Around 2004, shortly after the Trump Organization defaulted on hundreds of millions in bonds, Trump reportedly went to Deutsche’s commercial real estate unit in pursuit of a loan to build the 92-story Trump International Hotel and Tower in Chicago — but not before the bank realized that Trump, on paper, was not who he said he was:
Mr. Trump told Deutsche Bank his net worth was about $3 billion, but when bank employees reviewed his finances, they concluded he was worth about $788 million, according to documents produced during a lawsuit Mr. Trump brought against the former New York Times journalist Timothy O’Brien. And a senior investment-banking executive said in an interview that he and others cautioned that Mr. Trump should be avoided because he had worked with people in the construction industry connected to organized crime.
That revelation — Donald Trump was not a billionaire when The Apprentice began — has been public since at least 2009. But a pattern emerged in the Times’ interviews with more than 20 Deutsche Bank officials: Unconcerned by the real estate mogul’s obvious risk, the bank kept lending to Trump, even after he defaulted on loans and exaggerated his net worth.

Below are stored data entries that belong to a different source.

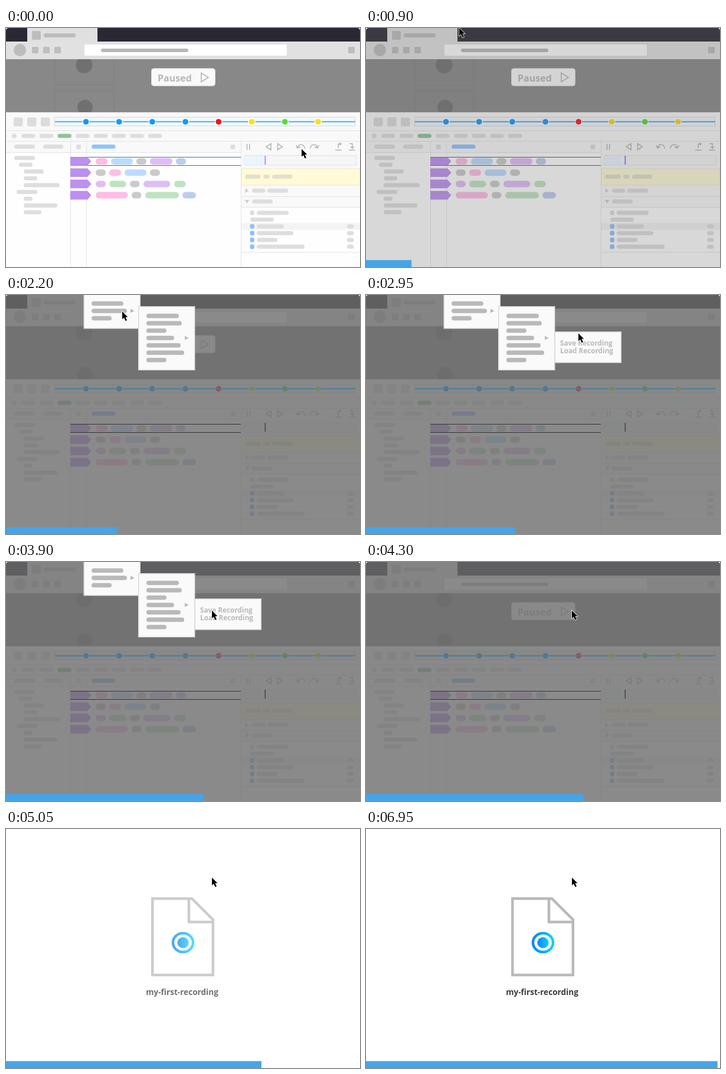
An HTML page that plays this animation: 600x406 px, repeating every 7 s.

```html
<!DOCTYPE html>
<html lang="en">
<head>
<meta charset="utf-8">
<title>Save a recording</title>
<style>
  html, body { margin: 0; width: 100%; height: 100%; overflow: hidden; background: #fff; }
  svg { display: block; width: 100vw; height: 100vh; }
  text { font-family: "Open Sans", "Noto Sans", sans-serif; font-weight: 700; }
</style>
</head>
<body>
<svg id="stage" viewBox="0 0 600 406">
  <defs>
    <linearGradient id="glow">
      <stop offset="0" stop-color="#0b86f2"/>
      <stop offset="1" stop-color="#12cdfc"/>
    </linearGradient>
    <clipPath id="rounded"><path d="M0 406V5Q0 0 5 0H595Q600 0 600 5V406Z"/></clipPath>
    <clipPath id="viewport"><rect y="53" width="600" height="90"/></clipPath>
  </defs>
  <g id="screen" clip-path="url(#rounded)">
    <g id="page"></g>
    <rect id="shade" width="600" height="406" fill="#6d6d6d"/>
    <g id="shadeLines" fill="none">
      <path d="M83 159.3H592" stroke="#3f80a5" stroke-width="1.8" opacity=".6"/>
      <path id="darkLines" d="M109 219.5H398M109 233.5H398M439.3 217V232" stroke="#333"/>
    </g>
  </g>
  <g id="menu1"></g>
  <g id="menu2"></g>
  <g id="menu3"></g>
  <g id="file">
    <path d="M248.3 118.2H315L350.8 154V248H248.3ZM310 118V158H351" fill="none" stroke="#b9b9b9" stroke-width="4.5"/>
    <ellipse cx="300" cy="193" rx="17" ry="16" fill="none" stroke="url(#glow)" stroke-width="4.4"/>
    <ellipse cx="300" cy="193" rx="9.7" ry="9.2" fill="url(#glow)"/>
    <text x="298.5" y="282" font-size="13.6" text-anchor="middle" fill="#3b3b3d">my-first-recording</text>
  </g>
  <rect id="progress" y="394.3" height="12" fill="#45a5e8"/>
  <path id="cursor" d="M0 0V13.2L3 10.4L5.5 16L8 15L5.5 9.5H9.4Z" stroke="#fff" stroke-width="1.4" paint-order="stroke"/>
</svg>
<script>
const LOOP = 7000;
const $ = id => document.getElementById(id);

// Markup helpers
const rect = (x, y, w, h, fill, rx = 0, extra = '') =>
  `<rect x="${x}" y="${y}" width="${w}" height="${h}" rx="${rx}" fill="${fill}" ${extra}/>`;
const pill = (x1, x2, cy, fill = '#dedede', h = 7) =>
  rect(x1, cy - h / 2, x2 - x1, h, fill, Math.min(h, x2 - x1) / 2);
const circle = (cx, cy, r, fill, extra = '') =>
  `<circle cx="${cx}" cy="${cy}" r="${r}" fill="${fill}" ${extra}/>`;
const shape = (d, fill) => `<path d="${d}" fill="${fill}"/>`;
const line = (d, stroke = '#e3e3e5', w = 1) =>
  `<path d="${d}" fill="none" stroke="${stroke}" stroke-width="${w}"/>`;
const label = (x, y, size, fill, s) =>
  `<text x="${x}" y="${y}" font-size="${size}" fill="${fill}">${s}</text>`;

function browser() {
  const gray = '#bdbdbd';
  return rect(0, 0, 600, 24, '#2a2834') + rect(36, 0, 119, 24, '#e0e0e0') +
    rect(44, 5, 15, 15, gray, 2) + pill(64, 118, 12.5, gray) +
    rect(0, 23, 600, 30, '#e1e1e1') + circle(23.5, 37.5, 10.5, gray) +
    [44, 63, 82, 580].map(x => rect(x, 32, 11, 11, gray, 1.5)).join('') +
    rect(133, 28, 343, 19, '#fff', 1) + pill(161, 309, 38, '#b9b9b9', 6) +
    rect(0, 53, 600, 90, '#888') +
    `<g clip-path="url(#viewport)">` +
    rect(82.5, 40, 100, 56.5, 'none', 1, 'stroke="#7e7e7e"') +
    rect(82.5, 106.5, 100, 60, 'none', 1, 'stroke="#7e7e7e"') +
    circle(132.5, 63, 14, '#707070') + circle(134, 135, 13, '#707070') + '</g>' +
    rect(246.5, 68.8, 108, 29.5, '#f9f9f9', 4, 'stroke="#dadada"') +
    label(257, 91, 16, '#b7b7b7', 'Paused') +
    line('M331 76.5L343 84L331 91.5Z', '#b7b7b7', 1.7);
}

function toolbars() {
  const dots = ['#0c9bff', '#0c9bff', '#0c9bff', '#0c9bff', '#fa0f1c', '#ffdd22', '#57de31', '#ffdd22'];
  let s = rect(0, 143, 600, 263, '#f9f9fa') +
    [13, 36, 59].map(x => rect(x, 152, 15.5, 15, '#dcdcdc', 2)).join('') +
    rect(82.5, 151.5, 509, 15, '#f1f8fd', 0, 'stroke="#d5dadd"') +
    line('M83 159.3H592', '#4cb0ef', 2) +
    dots.map((c, i) => circle(135.5 + i * 56.2, 159.3, 5.6, c, 'stroke="#fff" stroke-width="1.4"')).join('') +
    line('M0 174.5H600M0 192.5H600M0 143.5H600') + circle(14, 183.3, 4, '#dedede');
  for (let i = 0; i < 8; i++) {
    const x = 26 + i * 30.7;
    s += pill(x, x + 23.5, 183.3, i === 2 ? '#8fc594' : '#dedede');
  }
  return s + pill(14, 49, 201.5) + pill(63, 97, 201.5) + rect(119, 198, 8, 8, '#dedede', 2) +
    pill(145, 185.5, 201.5, '#8fc4fd') + rect(380.5, 198, 8, 8, '#dedede', 2);
}

function panels() {
  const tree = [[14, 49], [22, 45], [30, 64], [30, 53], [30, 91], [18, 53], [30, 45], [30, 87], [30, 60]];
  const [pink, blue, gray, lilac, navy, green] =
    ['#ffbce6', '#bcdcff', '#cacaca', '#dfbdf8', '#bccdee', '#bfe3c1'];
  const rows = [
    [[152, 172, pink], [178, 215, blue], [221, 238, gray], [244, 282, lilac], [288, 305, navy]],
    [[152, 169, gray], [175, 195, pink], [201, 238, blue], [244, 261, gray]],
    [[152, 169, lilac], [175, 203.5, green], [210, 226.5, gray], [233, 278.5, lilac], [285, 304.5, green]],
    [[152, 206.5, pink], [213, 229.5, gray], [236, 293, green], [299, 322, navy]]
  ];
  let s = rect(0, 212, 398, 194, '#fefefe') + line('M0 211.5H398M109.5 193V406M136.5 193V406M398.5 193V406') +
    tree.map(([a, b], i) => pill(a, b, 220.7 + i * 11.55)).join('') +
    line('M109 219.5H398M109 233.5H398', '#3575b0');
  rows.forEach((row, i) => {
    const y = 226.5 + i * 19.2;
    s += shape(`M109 ${y - 7.3}H138L144.5 ${y}L138 ${y + 7.3}H109Z`, '#bc8ff0') +
      row.map(([a, b, c]) => pill(a, b, y, c, 11)).join('');
  });
  return s;
}

function debuggerPane() {
  const bars = [[425, 479], [414, 454], [425, 471], [425, 487], [425, 460], [425, 506]];
  const icons = 'M408.5 197V207M412.8 197V207M449 196.5L441 201.7L449 207ZM460.5 196.5L468.5 201.7L460.5 207Z' +
    'M491.5 199L494 204L499 202M494 204C496 196 505 196 506.5 205' +
    'M530.5 199L528 204L523 202M528 204C526 196 517 196 515.5 205' +
    'M558 207.5H569M563 204.5V197H568M565.5 194.8L568 197L565.5 199.2' +
    'M581 207.5H592M582 196.5H587V204M584 201.5L587 204.5L590 201.5';
  let s = line(icons, '#b3b3b3', 1.5) +
    rect(404, 216.5, 190, 16.5, '#f6f6f8', 0, 'stroke="#e0e0e2"') + rect(404, 217, 35, 15.5, '#eaf6fe') +
    line('M439.3 217V232', '#bc8ff0', 2) +
    rect(399, 239, 201, 28, '#fffbd8', 0, 'stroke="#ebe7cc"') +
    [[405, 431.5], [436, 447], [451, 485.5]].map(([a, b]) => pill(a, b, 252.5, '#e4e0c8')).join('') +
    line('M399 286.5H600M399 304.5H600') +
    shape('M405.5 272.5L411.5 276.3L405.5 280Z', '#cecece') + pill(417, 439.5, 276.3) + pill(443, 478, 276.3) +
    shape('M404.5 292L412.5 292L408.5 298Z', '#cecece') + pill(417, 452, 294.8) +
    rect(399, 305, 201, 101, '#fefefe') + rect(399, 331, 201, 12, '#f4f4f4') + line('M399 381H600');
  bars.forEach(([a, b], i) => {
    const y = 314 + i * 11.5;
    s += pill(a, b, y);
    if (i !== 1) s += rect(413.5, y - 4, 7.5, 8, i ? '#8fc0f8' : '#dedede', 3);
    if (i > 1) s += pill(578, 589.5, y);
  });
  return s;
}

const panel = (x, y, w, h) => rect(x + .75, y + .75, w - 1.5, h - 1.5, '#fafafa', 0, 'stroke="#dcdcdc" stroke-width="1.5"');
const items = (x, y, ends) => ends.map((end, i) => pill(x, end, y + i * 12.5, '#b9b9b9', 7.6)).join('');
const arrow = (x, y) => shape(`M${x} ${y - 3.5}L${x + 6.5} ${y}L${x} ${y + 3.5}Z`, '#b9b9b9');

$('page').innerHTML = browser() + toolbars() + panels() + debuggerPane();
$('menu1').innerHTML = panel(131.5, -24, 96.5, 81.5) + items(145, 14.5, [199, 205, 179]) + arrow(211, 27);
$('menu2').innerHTML = panel(224, 19, 96.5, 109) +
  items(238, 35.5, [293, 298, 272, 285, 296, 302, 272]) + arrow(303, 73);
$('menu3').innerHTML = panel(319.5, 62, 113.5, 53.5) +
  label(329, 86, 11.75, '#b9b9b9', 'Save Recording') + label(329, 99, 11.75, '#b9b9b9', 'Load Recording');

// Timing helpers
const clamp = v => Math.min(1, Math.max(0, v));
const mix = (a, b, p) => a + (b - a) * p;
function bezier(x1, y1, x2, y2) {
  const at = (a, b, s) => 3 * (1 - s) * (1 - s) * s * a + 3 * (1 - s) * s * s * b + s * s * s;
  return x => {
    let lo = 0, hi = 1;
    for (let i = 0; i < 24; i++) {
      const mid = (lo + hi) / 2;
      if (at(x1, x2, mid) < x) lo = mid; else hi = mid;
    }
    return at(y1, y2, (lo + hi) / 2);
  };
}
const ease = bezier(.25, .1, .25, 1);
const easeInOut = bezier(.42, 0, .58, 1);
const span = (t, from, to, curve = ease) => curve(clamp((t - from) / (to - from)));

// Each stop: position held until start, reached at end
const moves = [
  { start: 140, end: 800, x: 158, y: 0 },
  { start: 1540, end: 1890, x: 197, y: 28 },
  { start: 2310, end: 2730, x: 360, y: 65 },
  { start: 3150, end: 3500, x: 349, y: 82.5 }
];
function cursorAt(t) {
  let x = 501, y = 205.5;
  for (const m of moves) {
    const p = span(t, m.start, m.end);
    x = mix(x, m.x, p);
    y = mix(y, m.y, p);
  }
  return [x, y];
}

function showMenu(id, t, start) {
  const p = span(t, start, start + 280);
  const out = span(t, 3990, 4270);
  $(id).setAttribute('opacity', p * (1 - out));
  $(id).setAttribute('transform', `translate(0 ${-20 * (1 - p)})`);
}

function draw(t) {
  const dim = span(t, 830, 1160);
  $('shade').setAttribute('opacity', .8 * dim);
  $('shadeLines').setAttribute('opacity', dim);
  $('darkLines').setAttribute('opacity', 1 - span(t, 4550, 4700));
  showMenu('menu1', t, 980);
  showMenu('menu2', t, 1750);
  showMenu('menu3', t, 2590);

  const scale = mix(1, .8, span(t, 4606, 4900));
  $('screen').setAttribute('transform', `translate(300 203) scale(${scale}) translate(-300 -203)`);
  $('screen').setAttribute('opacity', 1 - span(t, 4705, 4940, easeInOut));
  $('file').setAttribute('opacity', span(t, 4900, 5250));

  $('progress').setAttribute('width', 600 * t / LOOP);
  $('cursor').setAttribute('transform', `translate(${cursorAt(t)})`);
}

const began = performance.now();
function tick() {
  draw((performance.now() - began) % LOOP);
  requestAnimationFrame(tick);
}
draw(0);
requestAnimationFrame(tick);
</script>
</body>
</html>
```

In 2010, Trump looked to Deutsche for a loan to purchase the $100 million Doral Golf Resort outside of Miami. Two of the bank’s former executives claim that, in his 2010 loan application, Trump overvalued some of his real estate assets by as much as 70 percent. Four years later, when Trump hoped to purchase the Buffalo Bills, the NFL required that he prove he had the assets to pull off the billion-dollar deal. Trump then sent Deutsche Bank “bare-bones financial statements that estimated his net worth at $8.7 billion.”
In February, Michael Cohen testified that Trump had inflated his assets in the attempt to purchase the Bills. Deutsche executives came to a similar conclusion; still, an executive involved with the deal claims the bank vouched for Trump anyway.
To add a touch of color, the report also contains a fun detail about the president’s notorious stinginess. In 2003, Trump reportedly dangled a Mar-a-Lago trip in front of Deutsche’s bond salesmen, only to attempt to reel the offer back in once the deal was completed:
According to a Deutsche Bank executive who heard the remarks, Mr. Trump gave a pep talk. “Fellas, I know this isn’t the easiest thing you’ve had to sell,” the executive recalled Mr. Trump saying. “But if you get this done, you’ll all be my guests at Mar-a-Lago,” his private club in Palm Beach, Fla.
The sales team managed to sell hundreds of millions of dollars worth of bonds. Mr. Trump was pleased with the results when a Deutsche Bank executive called, according to a person who heard the conversation.
“Don’t forget what you promised our guys,” the executive reminded him.
Mr. Trump said he did not remember and that he doubted the salesmen actually expected to be taken to Mar-a-Lago.
“That’s all they’ve talked about the past week,” the executive replied.
Mr. Trump ultimately flew about 15 salesmen to Florida on his Boeing 727. They spent a weekend golfing with Mr. Trump, two participants said.